What must be returned is the number of lines in the records holding the word "padding", with no other text.

:: Dataset entries

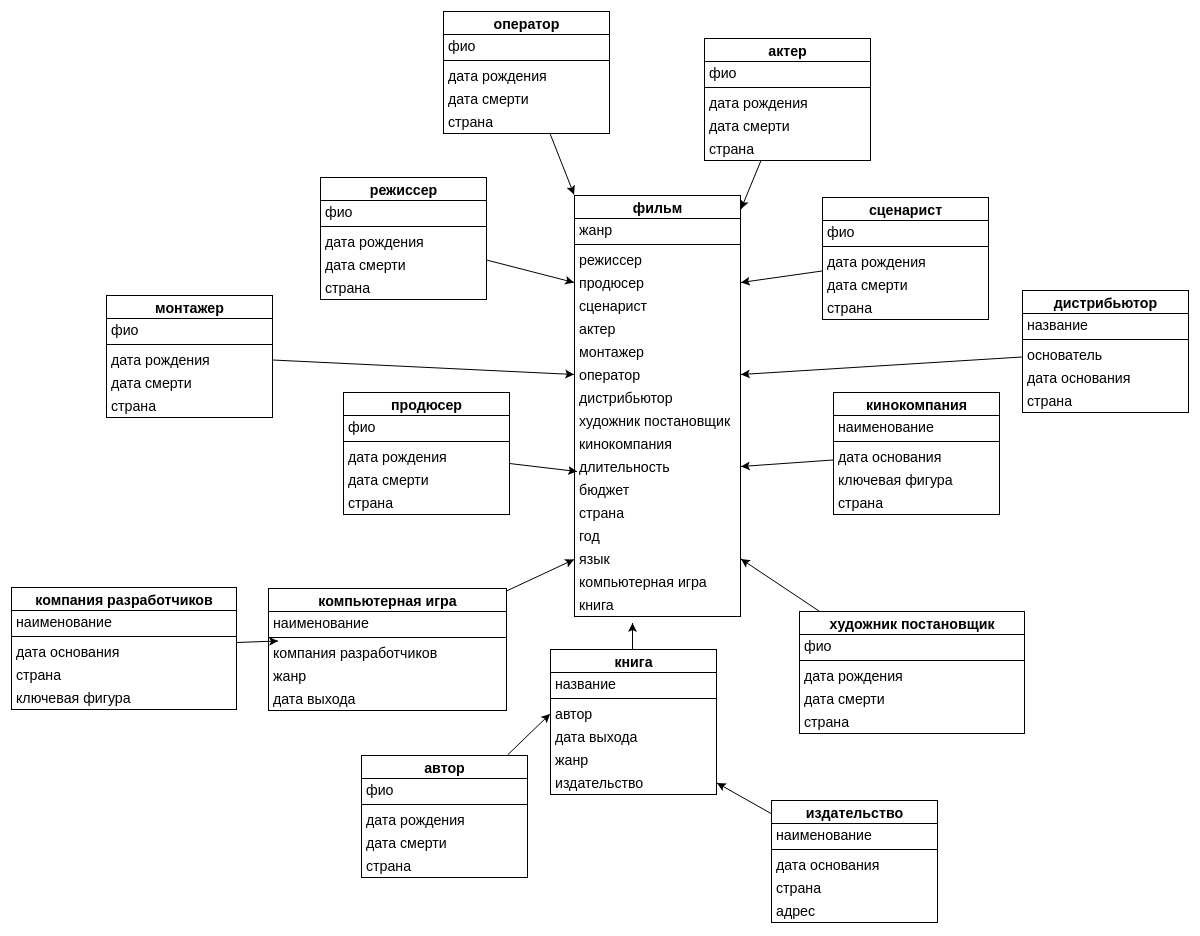
<!DOCTYPE html>
<html lang="ru">
<head>
<meta charset="utf-8">
<title>Диаграмма сущностей: фильм</title>
<style>
:root { --ink: #000; --paper: #fff; }
* { box-sizing: border-box; margin: 0; padding: 0; }
html, body { width: 1200px; height: 936px; overflow: hidden; background: var(--paper); }
.diagram { position: relative; width: 1200px; height: 936px; color: var(--ink); font: 14.2px/17px "Liberation Sans", Arial, sans-serif; white-space: nowrap; }
.entity { position: absolute; left: var(--x); top: var(--y); width: var(--w, 167px); height: var(--h, 123px); border: 1px solid var(--ink); background: var(--paper); }
.entity h2 { height: 23px; padding-top: 4px; border-bottom: 1px solid var(--ink); font-size: inherit; font-weight: bold; text-align: center; }
.key { height: 26px; padding: 3px 4px 0; border-bottom: 1px solid var(--ink); }
.fields { display: flex; flex-direction: column; padding: 4px 4px 0; list-style: none; }
.fields li { flex: none; height: 23px; padding-top: 3px; }
.links { position: absolute; left: 0; top: 0; fill: none; stroke: var(--ink); }
.arrowhead { fill: var(--ink); stroke: none; }
</style>
</head>
<body>
<main class="diagram">
  <section class="entity" style="--x:443px;--y:11px">
    <h2>оператор</h2><p class="key">фио</p>
    <ul class="fields"><li>дата рождения</li><li>дата смерти</li><li>страна</li></ul>
  </section>
  <section class="entity" style="--x:704px;--y:38px">
    <h2>актер</h2><p class="key">фио</p>
    <ul class="fields"><li>дата рождения</li><li>дата смерти</li><li>страна</li></ul>
  </section>
  <section class="entity" style="--x:320px;--y:177px">
    <h2>режиссер</h2><p class="key">фио</p>
    <ul class="fields"><li>дата рождения</li><li>дата смерти</li><li>страна</li></ul>
  </section>
  <section class="entity" style="--x:822px;--y:197px">
    <h2>сценарист</h2><p class="key">фио</p>
    <ul class="fields"><li>дата рождения</li><li>дата смерти</li><li>страна</li></ul>
  </section>
  <section class="entity" style="--x:106px;--y:295px">
    <h2>монтажер</h2><p class="key">фио</p>
    <ul class="fields"><li>дата рождения</li><li>дата смерти</li><li>страна</li></ul>
  </section>
  <section class="entity" style="--x:1022px;--y:290px">
    <h2>дистрибьютор</h2><p class="key">название</p>
    <ul class="fields"><li>основатель</li><li>дата основания</li><li>страна</li></ul>
  </section>
  <section class="entity" style="--x:343px;--y:392px">
    <h2>продюсер</h2><p class="key">фио</p>
    <ul class="fields"><li>дата рождения</li><li>дата смерти</li><li>страна</li></ul>
  </section>
  <section class="entity" style="--x:833px;--y:392px">
    <h2>кинокомпания</h2><p class="key">наименование</p>
    <ul class="fields"><li>дата основания</li><li>ключевая фигура</li><li>страна</li></ul>
  </section>
  <section class="entity" style="--x:574px;--y:195px;--h:422px">
    <h2>фильм</h2><p class="key">жанр</p>
    <ul class="fields">
      <li>режиссер</li><li>продюсер</li><li>сценарист</li><li>актер</li>
      <li>монтажер</li><li>оператор</li><li>дистрибьютор</li><li>художник постановщик</li>
      <li>кинокомпания</li><li>длительность</li><li>бюджет</li><li>страна</li>
      <li>год</li><li>язык</li><li>компьютерная игра</li><li>книга</li>
    </ul>
  </section>
  <section class="entity" style="--x:11px;--y:587px;--w:226px">
    <h2>компания разработчиков</h2><p class="key">наименование</p>
    <ul class="fields"><li>дата основания</li><li>страна</li><li>ключевая фигура</li></ul>
  </section>
  <section class="entity" style="--x:268px;--y:588px;--w:239px">
    <h2>компьютерная игра</h2><p class="key">наименование</p>
    <ul class="fields"><li>компания разработчиков</li><li>жанр</li><li>дата выхода</li></ul>
  </section>
  <section class="entity" style="--x:550px;--y:649px;--h:146px">
    <h2>книга</h2><p class="key">название</p>
    <ul class="fields"><li>автор</li><li>дата выхода</li><li>жанр</li><li>издательство</li></ul>
  </section>
  <section class="entity" style="--x:799px;--y:611px;--w:226px">
    <h2>художник постановщик</h2><p class="key">фио</p>
    <ul class="fields"><li>дата рождения</li><li>дата смерти</li><li>страна</li></ul>
  </section>
  <section class="entity" style="--x:361px;--y:755px">
    <h2>автор</h2><p class="key">фио</p>
    <ul class="fields"><li>дата рождения</li><li>дата смерти</li><li>страна</li></ul>
  </section>
  <section class="entity" style="--x:771px;--y:800px">
    <h2>издательство</h2><p class="key">наименование</p>
    <ul class="fields"><li>дата основания</li><li>страна</li><li>адрес</li></ul>
  </section>

  <svg class="links" width="1200" height="936" viewBox="0 0 1200 936" aria-hidden="true">
    <defs>
      <marker id="arrow" markerUnits="userSpaceOnUse" markerWidth="10" markerHeight="10" refX="9" refY="5" orient="auto">
        <path class="arrowhead" d="M0 0.5L9 5L0 9.5L2 5Z"/>
      </marker>
    </defs>
    <g marker-end="url(#arrow)">
      <path d="M550 133.5L574 194.5" marker-end="url(#arrow)"/>
      <path d="M761 160.5L741 209" marker-end="url(#arrow)"/>
      <path d="M486.5 260L574 282.5" marker-end="url(#arrow)"/>
      <path d="M822 271L741 282.5" marker-end="url(#arrow)"/>
      <path d="M272.5 360L574 374.5" marker-end="url(#arrow)"/>
      <path d="M1022 357L741 374.5" marker-end="url(#arrow)"/>
      <path d="M509.5 463.5L577 471.5" marker-end="url(#arrow)"/>
      <path d="M833 460L741 466.5" marker-end="url(#arrow)"/>
      <path d="M506.5 591L574 559.5" marker-end="url(#arrow)"/>
      <path d="M819 611L741 559" marker-end="url(#arrow)"/>
      <path d="M236.5 642.5L278 641" marker-end="url(#arrow)"/>
      <path d="M632.5 649L632.5 623" marker-end="url(#arrow)"/>
      <path d="M507.5 755L550 714" marker-end="url(#arrow)"/>
      <path d="M771 813.5L717 783" marker-end="url(#arrow)"/>
    </g>
  </svg>
</main>
</body>
</html>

::::

*Response to the task*.
5